The city of Rialto still has Halloween restrictions to all registrants, no lights no handing out candy do not open the door etc. I just signed my papers and they made me sign a copy of the ordinance in November. I hope some day this gets taken care of as well .

I am so confused by the sex offender laws in this state. I was convicted for a sex offense in Oregon 1999 against a minor under 14. Are there residency restrictions on me in California? I am not on parole or probation.

If State law fully occupies the field of RC laws, etc., doesn’t that mean every single piece of legislation below the State level is null and void? It would seem one merely need make the same argument against any HOA, City, Township, County, or School District to get something struck.

BTW, I really loved Footnote 2! (And @mike r, take notice how the Court dislikes such mistakes.)

Well done, Janice et al.

“20% of Americans live in a community governed by a condo association, homeowners association or co-op board, according to the Community Associations Institute.” Sounds like hell, doesn’t it? I think that you can assume that we would not be allowed through the front gate of most HOAs. It’s an odd legal regime that governs them but they seem to get by with their extreme busybodyness by being non-governmental and private. “Covenants” were the go-to solution well into the 1960s for keeping blacks out of many communities. “The Supreme Court ruled against racially restrictive covenants in 1948, and they were outlawed by the federal Fair Housing Act of 1968. But because so many of them remain in deeds and neighborhood bylaws, some states, including California, have moved to eliminate them.Apr 21, 2005”

Thank you Janet and Chance, this is a huge step forward, the federal courts are little by little leaning in our favor. I do believe they know the registry is unconstitutional, but all are afraid to be the first to step forward and say it.

Now I would imagine that this covers presence bans as well???? It appears that presence bans and the language would be of similar status…
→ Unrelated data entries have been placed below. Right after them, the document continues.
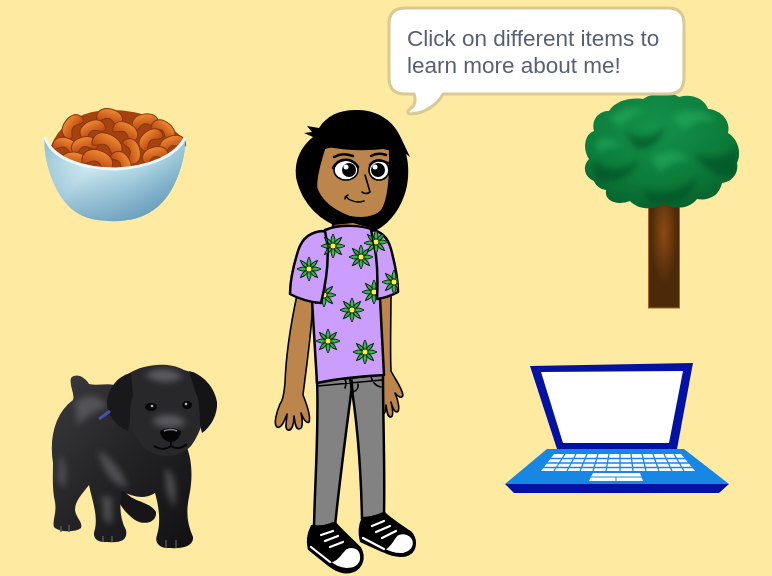
<!DOCTYPE html>
<html lang="en">
<head>
<meta charset="utf-8">
<title>Learn more about me</title>
<style>
:root {
  --paper: #feeaa1;
  --bubble-line: #d8ca92;
  --bubble-text: #575e75;
  --ink: #000;
  --skin: #bb854b;
  --shirt: #cb9dfc;
  --trousers: #828282;
  --petal: #35b64b;
  --pollen: #ffee3d;
  --navy: #0412a3;
  --blue: #1787e3;
}
* { box-sizing: border-box; margin: 0; }
html, body { width: 772px; height: 576px; overflow: hidden; }
.stage { position: relative; width: 772px; height: 576px; overflow: hidden; background: var(--paper); }
.scene { position: absolute; inset: 0; display: block; }
.speech { position: absolute; left: 407px; top: 25px; width: 270px; color: var(--bubble-text); font: 22.5px/27px "Liberation Sans", Arial, sans-serif; }
.bubble { fill: #fff; stroke: var(--bubble-line); stroke-width: 3; stroke-linejoin: round; }
.outline { stroke: var(--ink); stroke-width: 2.5; stroke-linejoin: round; stroke-linecap: round; }
.thin { stroke: var(--ink); stroke-width: 1.6; stroke-linejoin: round; stroke-linecap: round; }
.line { fill: none; }
.skin { fill: var(--skin); }
.shirt { fill: var(--shirt); }
.trousers { fill: var(--trousers); }
.white { fill: #fff; }
.petal { fill: var(--petal); stroke: #06280d; stroke-width: 1; }
</style>
</head>
<body>
<main class="stage">
<svg class="scene" width="772" height="576" viewBox="0 0 772 576">
  <defs>
    <linearGradient id="bowl-glaze" x1="0" x2="1" y1="0" y2=".5">
      <stop offset="0" stop-color="#8cbccf"/><stop offset=".4" stop-color="#d5eff5"/><stop offset=".7" stop-color="#b4dbe8"/><stop offset="1" stop-color="#7fb0c8"/>
    </linearGradient>
    <linearGradient id="bowl-shade" x1="0" x2="0" y1="0" y2="1">
      <stop offset=".3" stop-color="#5b91b3" stop-opacity="0"/><stop offset="1" stop-color="#5b91b3" stop-opacity=".65"/>
    </linearGradient>
    <linearGradient id="puff-colour" x1="0" x2="0" y1="0" y2="1">
      <stop offset="0" stop-color="#ee8a33"/><stop offset="1" stop-color="#b9470f"/>
    </linearGradient>
    <radialGradient id="leaf" cx=".45" cy=".3" r=".75">
      <stop offset="0" stop-color="#14924a"/><stop offset=".6" stop-color="#0c7d3b"/><stop offset="1" stop-color="#07602c"/>
    </radialGradient>
    <radialGradient id="bark" cx=".5" cy=".33" r=".45">
      <stop offset="0" stop-color="#8a4b12"/><stop offset="1" stop-color="#4c2909"/>
    </radialGradient>
    <linearGradient id="fur" x1="0" x2="1" y1="0" y2="1">
      <stop offset="0" stop-color="#3b3b3f"/><stop offset=".5" stop-color="#232326"/><stop offset="1" stop-color="#111113"/>
    </linearGradient>
    <filter id="soft" x="-30%" y="-30%" width="160%" height="160%"><feGaussianBlur stdDeviation="3"/></filter>
    <path id="puff" d="M-13 3C-14-4-8-8 0-8S14-4 13 3 7 6 3 3-4 2-7 5-12 8-13 3Z" fill="url(#puff-colour)" stroke="#8c350c" stroke-width="1"/>
    <path id="leaf-ray" class="petal" d="M0-2C-3-5-2-8 0-12 2-8 3-5 0-2Z"/>
    <g id="flower">
      <use href="#leaf-ray"/><use href="#leaf-ray" transform="rotate(45)"/><use href="#leaf-ray" transform="rotate(90)"/><use href="#leaf-ray" transform="rotate(135)"/>
      <use href="#leaf-ray" transform="rotate(180)"/><use href="#leaf-ray" transform="rotate(225)"/><use href="#leaf-ray" transform="rotate(270)"/><use href="#leaf-ray" transform="rotate(315)"/>
      <circle r="3" fill="var(--pollen)" stroke="#06280d" stroke-width=".8"/>
    </g>
    <path id="torso-shape" d="M325 230C340 224 360 225 374 230L378 260 384 375C362 376 340 378 317 383L312 300Z"/>
    <path id="left-sleeve-shape" d="M325 231C310 231 302 238 298 251 293 267 290 279 290 294 299 299 311 302 321 303 326 283 329 260 327 242Z"/>
    <path id="right-sleeve-shape" d="M371 230C382 231 388 238 391 249 395 264 398 277 398 292 391 296 384 298 377 299 378 280 377 258 374 243Z"/>
    <clipPath id="torso-clip"><use href="#torso-shape"/></clipPath>
    <clipPath id="left-sleeve-clip"><use href="#left-sleeve-shape"/></clipPath>
    <clipPath id="right-sleeve-clip"><use href="#right-sleeve-shape"/></clipPath>
    <clipPath id="crown-clip"><use href="#crown"/></clipPath>
    <path id="crown" d="M594 181C584 177 582 166 589 159 582 148 585 134 594 131 591 119 599 111 609 111 615 101 630 97 643 99 655 91 671 91 679 97 693 93 705 100 708 109 722 110 731 122 728 133 738 139 742 153 737 163 739 174 731 182 722 183 719 197 707 201 697 199 690 209 674 210 664 204 652 211 637 209 630 201 617 206 604 201 606 190 600 189 596 186 594 181Z"/>
  </defs>

  <g id="snack-bowl" role="img" aria-label="Bowl of orange cheese puffs">
    <path d="M51 146C58 128 72 117 92 112 125 105 164 116 184 140L170 168 66 170Z" fill="#a5430f"/>
    <use href="#puff" transform="translate(72 126) rotate(-55)"/>
    <use href="#puff" transform="translate(110 117) rotate(15)"/>
    <use href="#puff" transform="translate(145 122) rotate(-10)"/>
    <use href="#puff" transform="translate(164 130) rotate(40)"/>
    <use href="#puff" transform="translate(92 129) rotate(-25)"/>
    <use href="#puff" transform="translate(126 131) rotate(30)"/>
    <use href="#puff" transform="translate(150 139) rotate(-40)"/>
    <use href="#puff" transform="translate(172 144) rotate(-20)"/>
    <use href="#puff" transform="translate(66 146) rotate(20)"/>
    <use href="#puff" transform="translate(84 145) rotate(-15)"/>
    <use href="#puff" transform="translate(108 144) rotate(30) scale(1.2)"/>
    <use href="#puff" transform="translate(132 151) rotate(75)"/>
    <use href="#puff" transform="translate(155 155) rotate(-15)"/>
    <use href="#puff" transform="translate(74 160) rotate(5)"/>
    <use href="#puff" transform="translate(98 160) rotate(20) scale(1.2)"/>
    <use href="#puff" transform="translate(122 163) rotate(60)"/>
    <path id="bowl" d="M45 137C43 151 48 173 57 190 65 206 78 216 92 219 106 222 124 222 137 218 154 213 166 201 174 185 181 170 186 153 185 138 176 156 150 167 116 169 82 169 51 158 45 137Z" fill="url(#bowl-glaze)"/>
    <use href="#bowl" style="fill:none"/>
    <path d="M45 137C43 151 48 173 57 190 65 206 78 216 92 219 106 222 124 222 137 218 154 213 166 201 174 185 181 170 186 153 185 138 176 156 150 167 116 169 82 169 51 158 45 137Z" fill="url(#bowl-shade)"/>
    <path d="M45 137C51 158 82 169 116 169 150 167 176 156 185 138" fill="none" stroke="#e9f8fa" stroke-width="3"/>
  </g>

  <g id="puppy" role="img" aria-label="Black puppy standing and looking ahead">
    <path d="M123 488C130 503 149 500 156 512 157 522 145 526 135 520 126 514 118 503 115 494Z" fill="#161618"/>
    <path d="M71 378C76 373 84 376 89 384 97 386 106 383 115 385L183 440C193 455 193 479 189 497 186 512 187 523 193 537 194 546 183 549 171 548 160 549 154 543 157 535 161 522 159 507 155 493 145 500 132 497 122 491 119 505 120 519 126 530 128 541 120 543 108 542 95 543 92 536 95 529 98 515 92 500 89 485 82 494 75 501 75 510 76 518 83 522 81 528 75 533 58 532 54 527 52 521 57 513 55 502 52 489 53 475 53 463 49 438 55 413 73 400 75 393 69 386 71 378Z" fill="url(#fur)"/>
    <g filter="url(#soft)" fill="#66666c" opacity=".65">
      <path d="M75 403C87 392 100 395 108 407 97 410 85 416 78 426Z"/>
      <path d="M98 450C114 460 125 475 127 487 112 486 103 470 98 450Z"/>
      <path d="M60 455C66 462 67 475 64 488L58 480Z"/>
      <path d="M165 468C175 472 178 490 174 508L166 490Z"/>
      <path d="M102 495L112 498 112 524 104 520Z"/>
    </g>
    <path d="M128 374C142 364 169 361 184 370 196 373 204 380 207 390 207 409 202 432 191 446 180 458 158 459 146 449 133 438 123 412 122 392Z" fill="#28282b"/>
    <path d="M131 373C117 376 108 389 107 403 107 415 118 428 128 431 132 419 128 407 133 395Z" fill="#19191b"/>
    <path d="M189 371C203 374 215 388 217 402 218 414 211 427 202 433 198 421 202 405 195 391Z" fill="#141416"/>
    <g filter="url(#soft)" fill="#707076" opacity=".7">
      <path d="M145 375C155 367 174 367 183 377 173 383 158 385 145 375Z"/>
      <path d="M152 421C159 412 180 413 186 423 178 429 161 430 152 421Z"/>
    </g>
    <ellipse cx="151" cy="407" rx="6" ry="4" fill="#080809"/><ellipse cx="187" cy="405" rx="5" ry="4" fill="#080809"/>
    <circle cx="152" cy="406" r="1.3" fill="#b9b9be"/><circle cx="186" cy="404" r="1.3" fill="#b9b9be"/>
    <path d="M160 432C163 427 178 427 181 432 180 438 175 442 171 442 166 442 161 438 160 432Z" fill="#050506"/>
    <path d="M164 431Q171 428 177 431" fill="none" stroke="#85858a" stroke-width="1.5"/>
    <path d="M171 442V446M154 446Q163 452 171 446 179 451 187 444" fill="none" stroke="#060607" stroke-width="2"/>
    <path d="M99 419L110 411" stroke="#4652a8" stroke-width="3"/>
    <path d="M61 526V532M69 525V532M103 536V542M112 536V542M166 540V548M176 540V548" stroke="#55555a" stroke-width="1.5"/>
  </g>

  <g id="tree">
    <rect x="648.5" y="196" width="31" height="112" fill="url(#bark)" stroke="#a2662a"/>
    <use href="#crown" fill="url(#leaf)"/>
    <g clip-path="url(#crown-clip)"><g filter="url(#soft)">
      <path d="M592 160Q617 178 640 158 628 187 596 181ZM642 189Q672 201 697 177 692 207 650 204ZM694 153Q716 163 738 148L735 177Q709 179 694 153ZM624 130Q646 146 666 126 657 151 636 149Z" fill="#044f22" opacity=".65"/>
      <path d="M609 118Q628 103 646 111 630 115 621 127ZM671 116Q696 103 718 121 697 118 684 130ZM651 158Q673 144 690 160 671 160 660 172ZM596 142Q609 134 621 146 608 145 599 153Z" fill="#24a65a" opacity=".7"/>
    </g></g>
  </g>

  <g id="laptop">
    <path d="M530 366L693 363 677 449H557Z" fill="var(--navy)"/>
    <path class="white" d="M541 372L683 371 669 443H563Z"/>
    <path d="M547 449H684L729 484H505Z" fill="var(--blue)"/>
    <path d="M505 484H729L719 493H514Z" fill="var(--navy)"/>
    <path class="white" d="M554 454H681L695 471H541Z"/>
    <path d="M550 458.500H686M546 463H690M542 467.500H694M565 454L554 471M576 454L567 471M587 454L580 471M598 454L593 471M609 454L606 471M620 454V471M631 454L633 471M642 454L646 471M653 454L659 471M664 454L672 471M674 454L684 471" stroke="var(--blue)" stroke-width="1.3"/>
    <path class="white" d="M593 473H640L643 481H589Z"/>
    <path d="M591 477H642M616 477V481" stroke="var(--blue)"/>
  </g>

  <g id="girl">
    <g id="arms" class="skin thin">
      <path d="M297 295L313 299C312 331 306 369 303 395 307 405 311 417 309 422 306 424 303 418 301 413 303 421 303 429 299 429 295 429 295 421 294 416 294 424 292 431 288 430 284 429 287 420 287 414 284 422 281 429 277 427 273 424 277 411 280 404 284 399 284 391 285 383 286 353 291 323 297 295Z"/>
      <path d="M379 298L391 295C391 321 390 348 391 371 395 379 402 388 403 395 402 399 398 397 395 393 399 402 400 411 397 412 394 412 392 406 391 402 393 410 394 416 391 417 387 417 387 411 386 405 386 411 385 415 382 413L383 375Z"/>
    </g>
    <g id="legs" class="trousers outline">
      <path d="M317 379L353 378C348 418 341 468 335 526L314 527C315 478 319 428 317 379Z"/>
      <path d="M350 378L383 374C383 421 385 468 384 515L362 519C361 472 358 424 350 378Z"/>
      <path class="line thin" d="M318 386L382 380M352 380L353 393M345 388Q347 382 345 380M371 377Q374 386 381 387M358 384Q359 390 353 392"/>
    </g>
    <g id="shoes" class="outline">
      <path d="M312 526C322 529 329 524 335 523 343 532 352 540 360 548 365 557 362 568 353 571 344 574 337 571 329 565L309 549C307 541 309 532 312 526Z"/>
      <path class="white" d="M346 548C353 545 360 548 361 554 363 563 357 569 349 569 340 570 332 565 329 561 337 562 341 552 346 548Z"/>
      <path d="M363 518C371 519 378 515 384 513 391 520 401 526 410 532 416 538 417 549 409 554 400 558 391 555 383 551L361 541C359 533 360 524 363 518Z"/>
      <path class="white" d="M398 534C405 531 412 535 414 541 415 548 411 552 404 554 396 555 388 552 383 549 390 548 393 537 398 534Z"/>
      <path d="M321 535L333 531M325 541L338 536M330 547L343 542M372 526L384 521M376 532L390 526M382 538L396 531M311 547L330 562M363 538L384 549" fill="none" stroke="#fff" stroke-width="2.200"/>
    </g>
    <path class="skin outline" d="M334 204L333 228C343 240 366 240 376 229L376 204Z"/>
    <g id="shirt">
      <use href="#torso-shape" class="shirt outline"/>
      <g clip-path="url(#torso-clip)">
        <use href="#flower" x="333" y="246"/><use href="#flower" x="361" y="257"/><use href="#flower" x="376" y="243"/>
        <use href="#flower" x="324" y="295"/><use href="#flower" x="374" y="292"/><use href="#flower" x="352" y="310"/>
        <use href="#flower" x="328" y="341"/><use href="#flower" x="365" y="352"/>
      </g>
      <use href="#right-sleeve-shape" class="shirt outline"/>
      <g clip-path="url(#right-sleeve-clip)"><use href="#flower" x="376" y="242"/><use href="#flower" x="394" y="282"/></g>
      <use href="#left-sleeve-shape" class="shirt outline"/>
      <g clip-path="url(#left-sleeve-clip)"><use href="#flower" x="309" y="269"/><use href="#flower" x="333" y="246"/></g>
    </g>
    <g id="head">
      <path id="hair" d="M313 137L304 133 312 132 307 126 319 128C327 115 341 109 359 110 380 111 394 122 401 138L410 157 406 154C409 164 409 178 406 190 401 208 391 222 377 230L353 223 334 225C314 216 300 198 296 177 294 159 302 146 313 137Z"/>
      <path class="skin outline" d="M325 145C321 160 315 174 316 188 321 202 333 211 349 217 360 219 374 219 382 211 389 200 391 174 390 147 369 150 347 150 325 145Z"/>
      <path d="M322 150Q349 140 392 151L393 137 340 132Z"/>
      <g class="white thin">
        <ellipse cx="346" cy="170" rx="12" ry="10"/>
        <ellipse cx="379" cy="170" rx="10" ry="10"/>
      </g>
      <circle cx="349" cy="170" r="7"/><circle cx="378" cy="170" r="7"/>
      <circle class="white" cx="346" cy="167" r="2.500"/><circle class="white" cx="375" cy="167" r="2.500"/>
      <path class="line outline" d="M333 168Q338 158 349 160 355 162 358 167M370 165Q376 157 388 163M334 157Q342 152 353 156M371 156Q378 152 386 155"/>
      <path class="line thin" d="M365 175Q368 185 370 192 366 195 362 192M346 197Q354 204 364 201M345 199Q345 196 348 195"/>
    </g>
  </g>

  <path class="bubble" d="M405 8H668Q684 8 684 24V78Q684 94 668 94H443C438 104 426 113 411 114 407 114 407 111 410 109 416 105 416 100 414 94H405Q389 94 389 78V24Q389 8 405 8Z"/>
</svg>
<p class="speech">Click on different items to<br>learn more about me!</p>
</main>
</body>
</html>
Hey, Congratulations to acsol and my California neighbours. Thumbs up!

Would love your thoughts, please comment.x